**Exercise details**
Images excepted, the data below must be repeated exactly.

* * * *

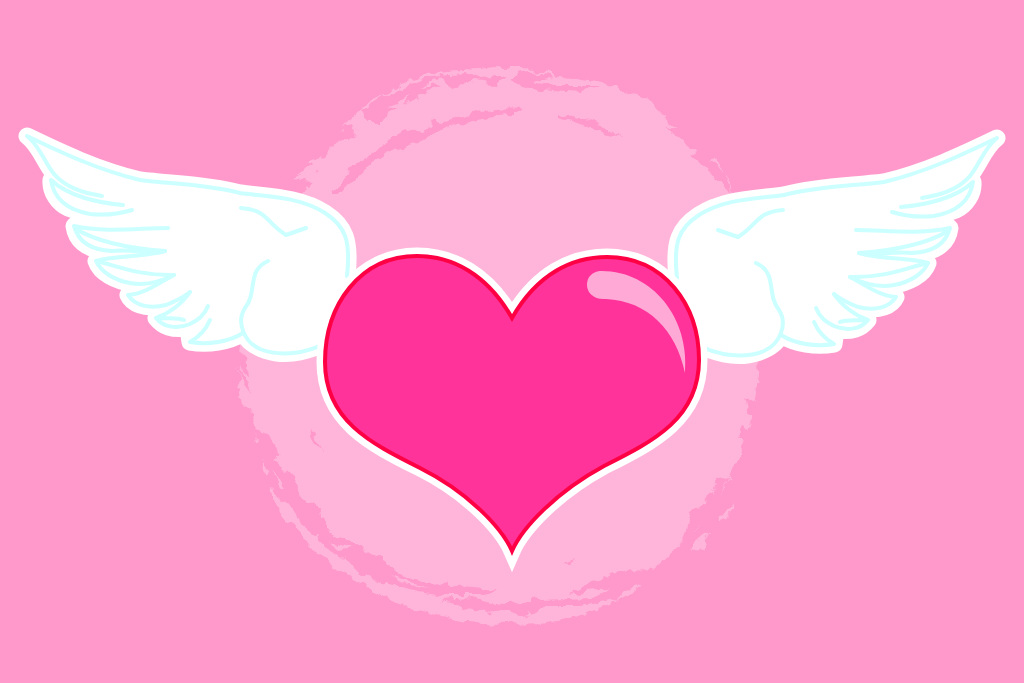
<!DOCTYPE html>
<html lang="en">
<head>
<meta charset="utf-8">
<title>Winged heart</title>
<style>
  :root {
    --background: #ff99cb;
    --disc: #ffb5da;
    --heart: #ff3399;
    --heart-edge: #ff0044;
    --shine: #ffaad6;
    --feather: #ffffff;
    --feather-line: #ccffff;
  }
  html, body { margin: 0; height: 100%; overflow: hidden; background: var(--background); }
  svg { display: block; width: 1024px; height: 683px; }
  .disc { fill: var(--disc); }
  .scratch { fill: var(--background); }
  .wing-base { fill: var(--feather); stroke: var(--feather); stroke-width: 17; stroke-linejoin: round; }
  .wing-line { fill: none; stroke: var(--feather-line); stroke-width: 4; stroke-linecap: round; stroke-linejoin: round; }
  .heart-border { fill: var(--feather); stroke: var(--feather); stroke-width: 17; stroke-miterlimit: 10; }
  .heart-body { fill: var(--heart); stroke: var(--heart-edge); stroke-width: 4; stroke-miterlimit: 10; }
  .shine { fill: var(--shine); }
</style>
</head>
<body>
<svg viewBox="0 0 1024 683" role="img" aria-label="Pink heart with white wings on a brushed circle">
  <defs>
    <filter id="brush-edge" x="-5%" y="-5%" width="110%" height="110%" color-interpolation-filters="sRGB">
      <feTurbulence type="fractalNoise" baseFrequency="0.07" numOctaves="3" seed="8" result="grain"/>
      <feDisplacementMap in="SourceGraphic" in2="grain" scale="13" xChannelSelector="R" yChannelSelector="G"/>
    </filter>
    <path id="heart-shape" d="M512 318C487 274 452 256 417 256C360 256 325 305 325 362C325 420 370 443 420 468C468 492 502 528 512 551C522 528 556 492 604 466C654 441 699 418 699 360C699 305 664 257 607 257C572 257 537 274 512 318Z"/>
    <path id="wing-outline" d="M347 276C351 240 345 226 325 213C300 197 270 197 240 193C206 184 172 184 140 180C98 170 60 152 27 136C40 146 44 162 54 174L51 180C50 192 58 203 68 208C75 211 82 213 88 214L74 226C76 240 86 249 102 250L96 261C100 273 115 281 134 284L128 295C132 304 145 309 160 306L156 318C163 327 172 330 188 328L190 342C208 345 229 342 243 333C251 349 276 357 300 352Q314 349 328 342Z"/>
    <g id="wing">
      <use href="#wing-outline" class="wing-base"/>
      <g class="wing-line">
        <path d="M347 276C351 240 345 226 325 213C300 197 270 197 240 193C206 184 172 184 140 180C98 170 60 152 27 136C40 146 44 162 54 174"/>
        <path d="M54 174C66 188 84 193 102 196M51 180C68 196 98 203 123 205M51 180C54 200 68 210 90 214C108 216 122 213 132 210"/>
        <path d="M168 228C140 228 105 233 74 226C78 241 90 250 112 251C132 249 150 254 165 251M76 229C94 240 124 248 165 251"/>
        <path d="M96 261C114 255 140 258 165 251M96 261C118 266 140 276 174 275C160 282 146 286 130 283C114 280 101 272 96 261"/>
        <path d="M174 275C160 282 145 294 128 295C135 306 150 309 166 305C176 301 184 297 190 292"/>
        <path d="M190 292C182 304 168 314 156 318C164 328 178 329 190 324C198 320 204 316 208 306M156 318C168 319 176 317 184 320"/>
        <path d="M210 320Q204 334 190 342C208 345 229 342 243 333"/>
        <path d="M268 261C246 271 258 292 245 308C236 322 244 342 260 349C280 357 306 354 328 342"/>
        <path d="M241 208C268 210 266 223 286 235L306 228"/>
      </g>
    </g>
  </defs>

  <rect width="1024" height="683" fill="var(--background)"/>

  <g id="brushed-circle" filter="url(#brush-edge)">
    <path class="disc" d="M276 196C290 174 306 156 326 142C348 126 360 102 386 94C416 72 450 70 480 69C512 64 530 68 550 74C586 78 624 84 650 102C682 120 712 152 730 182C742 210 744 250 748 290C760 330 762 376 752 412C744 452 726 490 700 524C678 552 650 582 622 598C586 618 548 627 510 624C462 624 410 612 374 590C334 572 304 540 280 510C264 484 268 460 248 428C238 396 236 360 240 330C240 280 252 236 276 196Z"/>
    <g class="scratch">
      <path d="M334 194C348 166 376 148 404 133C426 126 430 132 432 121L448 123C472 110 496 107 522 109L516 114C490 114 464 121 440 131C424 140 400 146 384 156C364 168 352 180 344 194Z"/>
      <path d="M276 190C290 162 312 146 346 126L356 124L354 136L338 140L326 156L304 164L318 168L296 180L314 182L288 198Z"/>
      <path d="M360 112C382 96 402 86 430 78L444 76L420 88L440 86L418 98L396 108L382 122L366 122Z"/>
      <path d="M438 75L464 73L480 80L506 76L496 84L470 82L456 88Z"/>
      <path d="M510 76L534 71L552 78L534 82L556 86L600 86L582 93L540 90L520 86Z"/>
      <path d="M558 115C584 118 606 126 624 138C602 134 580 124 558 119Z"/>
      <path d="M640 92C660 102 672 114 684 126L700 132L720 156L710 160L722 170L734 194L720 184L708 168L690 156L698 152L684 142L664 128L678 130L660 114Z"/>
      <path d="M234 346L246 354L248 376L240 368L252 396L240 380Z"/>
      <path d="M240 402L256 418L254 430L270 434L280 454L272 460L290 476L302 498L316 506L324 526L340 536L364 552L384 560L396 574L420 580L452 586L494 590L482 596L446 596L416 592L386 584L360 574L344 558L324 546L312 530L296 518L282 498L264 482L270 468L250 448L258 442L242 424Z"/>
      <path d="M440 600L472 598L500 604L540 600L590 598L626 582L640 576L616 600L584 606L550 606L522 616L506 610L480 612L460 606Z"/>
      <path d="M566 594L596 580L632 568L650 572L684 540L690 512L704 504L718 480L728 478L710 514L692 532L698 540L666 568L640 586L606 590Z"/>
      <path d="M742 424L734 440L746 442L738 468L754 438Z"/>
      <path d="M310 428L322 452L312 444Z"/>
      <path d="M564 563L576 559L570 564Z"/>
      <path d="M744 396L752 402L764 396L764 410L748 414Z"/>
    </g>
    <g class="disc">
      <path d="M690 548L710 532L700 550Z"/>
      <path d="M718 522L734 502L726 518Z"/>
      <path d="M300 176L322 154L312 176Z"/>
      <path d="M386 110L412 95L400 108Z"/>
      <path d="M328 540L350 550L342 552Z"/>
      <path d="M272 470L286 488L278 486Z"/>
      <path d="M390 576L430 588L404 584Z"/>
    </g>
  </g>

  <g id="wings">
    <use href="#wing"/>
    <use href="#wing" transform="translate(1024 2) scale(-1 1)"/>
  </g>

  <g id="heart">
    <use href="#heart-shape" class="heart-border"/>
    <use href="#heart-shape" class="heart-body"/>
    <path class="shine" d="M600 271C652 270 690 318 685 373C676 330 648 301 606 299C594 300 587 293 587 285C587 277 592 272 600 271Z"/>
  </g>
</svg>
</body>
</html>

* * * *

**Exercise result**
<!DOCTYPE html>
<html lang="en">
<head>
<meta charset="utf-8">
<title>Winged heart</title>
<style>
  :root {
    --background: #ff99cb;
    --disc: #ffb5da;
    --heart: #ff3399;
    --heart-edge: #ff0044;
    --shine: #ffaad6;
    --feather: #ffffff;
    --feather-line: #ccffff;
  }
  html, body { margin: 0; height: 100%; overflow: hidden; background: var(--background); }
  svg { display: block; width: 1024px; height: 683px; }
  .disc { fill: var(--disc); }
  .scratch { fill: var(--background); }
  .wing-base { fill: var(--feather); stroke: var(--feather); stroke-width: 17; stroke-linejoin: round; }
  .wing-line { fill: none; stroke: var(--feather-line); stroke-width: 4; stroke-linecap: round; stroke-linejoin: round; }
  .heart-border { fill: var(--feather); stroke: var(--feather); stroke-width: 17; stroke-miterlimit: 10; }
  .heart-body { fill: var(--heart); stroke: var(--heart-edge); stroke-width: 4; stroke-miterlimit: 10; }
  .shine { fill: var(--shine); }
</style>
</head>
<body>
<svg viewBox="0 0 1024 683" role="img" aria-label="Pink heart with white wings on a brushed circle">
  <defs>
    <filter id="brush-edge" x="-5%" y="-5%" width="110%" height="110%" color-interpolation-filters="sRGB">
      <feTurbulence type="fractalNoise" baseFrequency="0.07" numOctaves="3" seed="8" result="grain"/>
      <feDisplacementMap in="SourceGraphic" in2="grain" scale="13" xChannelSelector="R" yChannelSelector="G"/>
    </filter>
    <path id="heart-shape" d="M512 318C487 274 452 256 417 256C360 256 325 305 325 362C325 420 370 443 420 468C468 492 502 528 512 551C522 528 556 492 604 466C654 441 699 418 699 360C699 305 664 257 607 257C572 257 537 274 512 318Z"/>
    <path id="wing-outline" d="M347 276C351 240 345 226 325 213C300 197 270 197 240 193C206 184 172 184 140 180C98 170 60 152 27 136C40 146 44 162 54 174L51 180C50 192 58 203 68 208C75 211 82 213 88 214L74 226C76 240 86 249 102 250L96 261C100 273 115 281 134 284L128 295C132 304 145 309 160 306L156 318C163 327 172 330 188 328L190 342C208 345 229 342 243 333C251 349 276 357 300 352Q314 349 328 342Z"/>
    <g id="wing">
      <use href="#wing-outline" class="wing-base"/>
      <g class="wing-line">
        <path d="M347 276C351 240 345 226 325 213C300 197 270 197 240 193C206 184 172 184 140 180C98 170 60 152 27 136C40 146 44 162 54 174"/>
        <path d="M54 174C66 188 84 193 102 196M51 180C68 196 98 203 123 205M51 180C54 200 68 210 90 214C108 216 122 213 132 210"/>
        <path d="M168 228C140 228 105 233 74 226C78 241 90 250 112 251C132 249 150 254 165 251M76 229C94 240 124 248 165 251"/>
        <path d="M96 261C114 255 140 258 165 251M96 261C118 266 140 276 174 275C160 282 146 286 130 283C114 280 101 272 96 261"/>
        <path d="M174 275C160 282 145 294 128 295C135 306 150 309 166 305C176 301 184 297 190 292"/>
        <path d="M190 292C182 304 168 314 156 318C164 328 178 329 190 324C198 320 204 316 208 306M156 318C168 319 176 317 184 320"/>
        <path d="M210 320Q204 334 190 342C208 345 229 342 243 333"/>
        <path d="M268 261C246 271 258 292 245 308C236 322 244 342 260 349C280 357 306 354 328 342"/>
        <path d="M241 208C268 210 266 223 286 235L306 228"/>
      </g>
    </g>
  </defs>

  <rect width="1024" height="683" fill="var(--background)"/>

  <g id="brushed-circle" filter="url(#brush-edge)">
    <path class="disc" d="M276 196C290 174 306 156 326 142C348 126 360 102 386 94C416 72 450 70 480 69C512 64 530 68 550 74C586 78 624 84 650 102C682 120 712 152 730 182C742 210 744 250 748 290C760 330 762 376 752 412C744 452 726 490 700 524C678 552 650 582 622 598C586 618 548 627 510 624C462 624 410 612 374 590C334 572 304 540 280 510C264 484 268 460 248 428C238 396 236 360 240 330C240 280 252 236 276 196Z"/>
    <g class="scratch">
      <path d="M334 194C348 166 376 148 404 133C426 126 430 132 432 121L448 123C472 110 496 107 522 109L516 114C490 114 464 121 440 131C424 140 400 146 384 156C364 168 352 180 344 194Z"/>
      <path d="M276 190C290 162 312 146 346 126L356 124L354 136L338 140L326 156L304 164L318 168L296 180L314 182L288 198Z"/>
      <path d="M360 112C382 96 402 86 430 78L444 76L420 88L440 86L418 98L396 108L382 122L366 122Z"/>
      <path d="M438 75L464 73L480 80L506 76L496 84L470 82L456 88Z"/>
      <path d="M510 76L534 71L552 78L534 82L556 86L600 86L582 93L540 90L520 86Z"/>
      <path d="M558 115C584 118 606 126 624 138C602 134 580 124 558 119Z"/>
      <path d="M640 92C660 102 672 114 684 126L700 132L720 156L710 160L722 170L734 194L720 184L708 168L690 156L698 152L684 142L664 128L678 130L660 114Z"/>
      <path d="M234 346L246 354L248 376L240 368L252 396L240 380Z"/>
      <path d="M240 402L256 418L254 430L270 434L280 454L272 460L290 476L302 498L316 506L324 526L340 536L364 552L384 560L396 574L420 580L452 586L494 590L482 596L446 596L416 592L386 584L360 574L344 558L324 546L312 530L296 518L282 498L264 482L270 468L250 448L258 442L242 424Z"/>
      <path d="M440 600L472 598L500 604L540 600L590 598L626 582L640 576L616 600L584 606L550 606L522 616L506 610L480 612L460 606Z"/>
      <path d="M566 594L596 580L632 568L650 572L684 540L690 512L704 504L718 480L728 478L710 514L692 532L698 540L666 568L640 586L606 590Z"/>
      <path d="M742 424L734 440L746 442L738 468L754 438Z"/>
      <path d="M310 428L322 452L312 444Z"/>
      <path d="M564 563L576 559L570 564Z"/>
      <path d="M744 396L752 402L764 396L764 410L748 414Z"/>
    </g>
    <g class="disc">
      <path d="M690 548L710 532L700 550Z"/>
      <path d="M718 522L734 502L726 518Z"/>
      <path d="M300 176L322 154L312 176Z"/>
      <path d="M386 110L412 95L400 108Z"/>
      <path d="M328 540L350 550L342 552Z"/>
      <path d="M272 470L286 488L278 486Z"/>
      <path d="M390 576L430 588L404 584Z"/>
    </g>
  </g>

  <g id="wings">
    <use href="#wing"/>
    <use href="#wing" transform="translate(1024 2) scale(-1 1)"/>
  </g>

  <g id="heart">
    <use href="#heart-shape" class="heart-border"/>
    <use href="#heart-shape" class="heart-body"/>
    <path class="shine" d="M600 271C652 270 690 318 685 373C676 330 648 301 606 299C594 300 587 293 587 285C587 277 592 272 600 271Z"/>
  </g>
</svg>
</body>
</html>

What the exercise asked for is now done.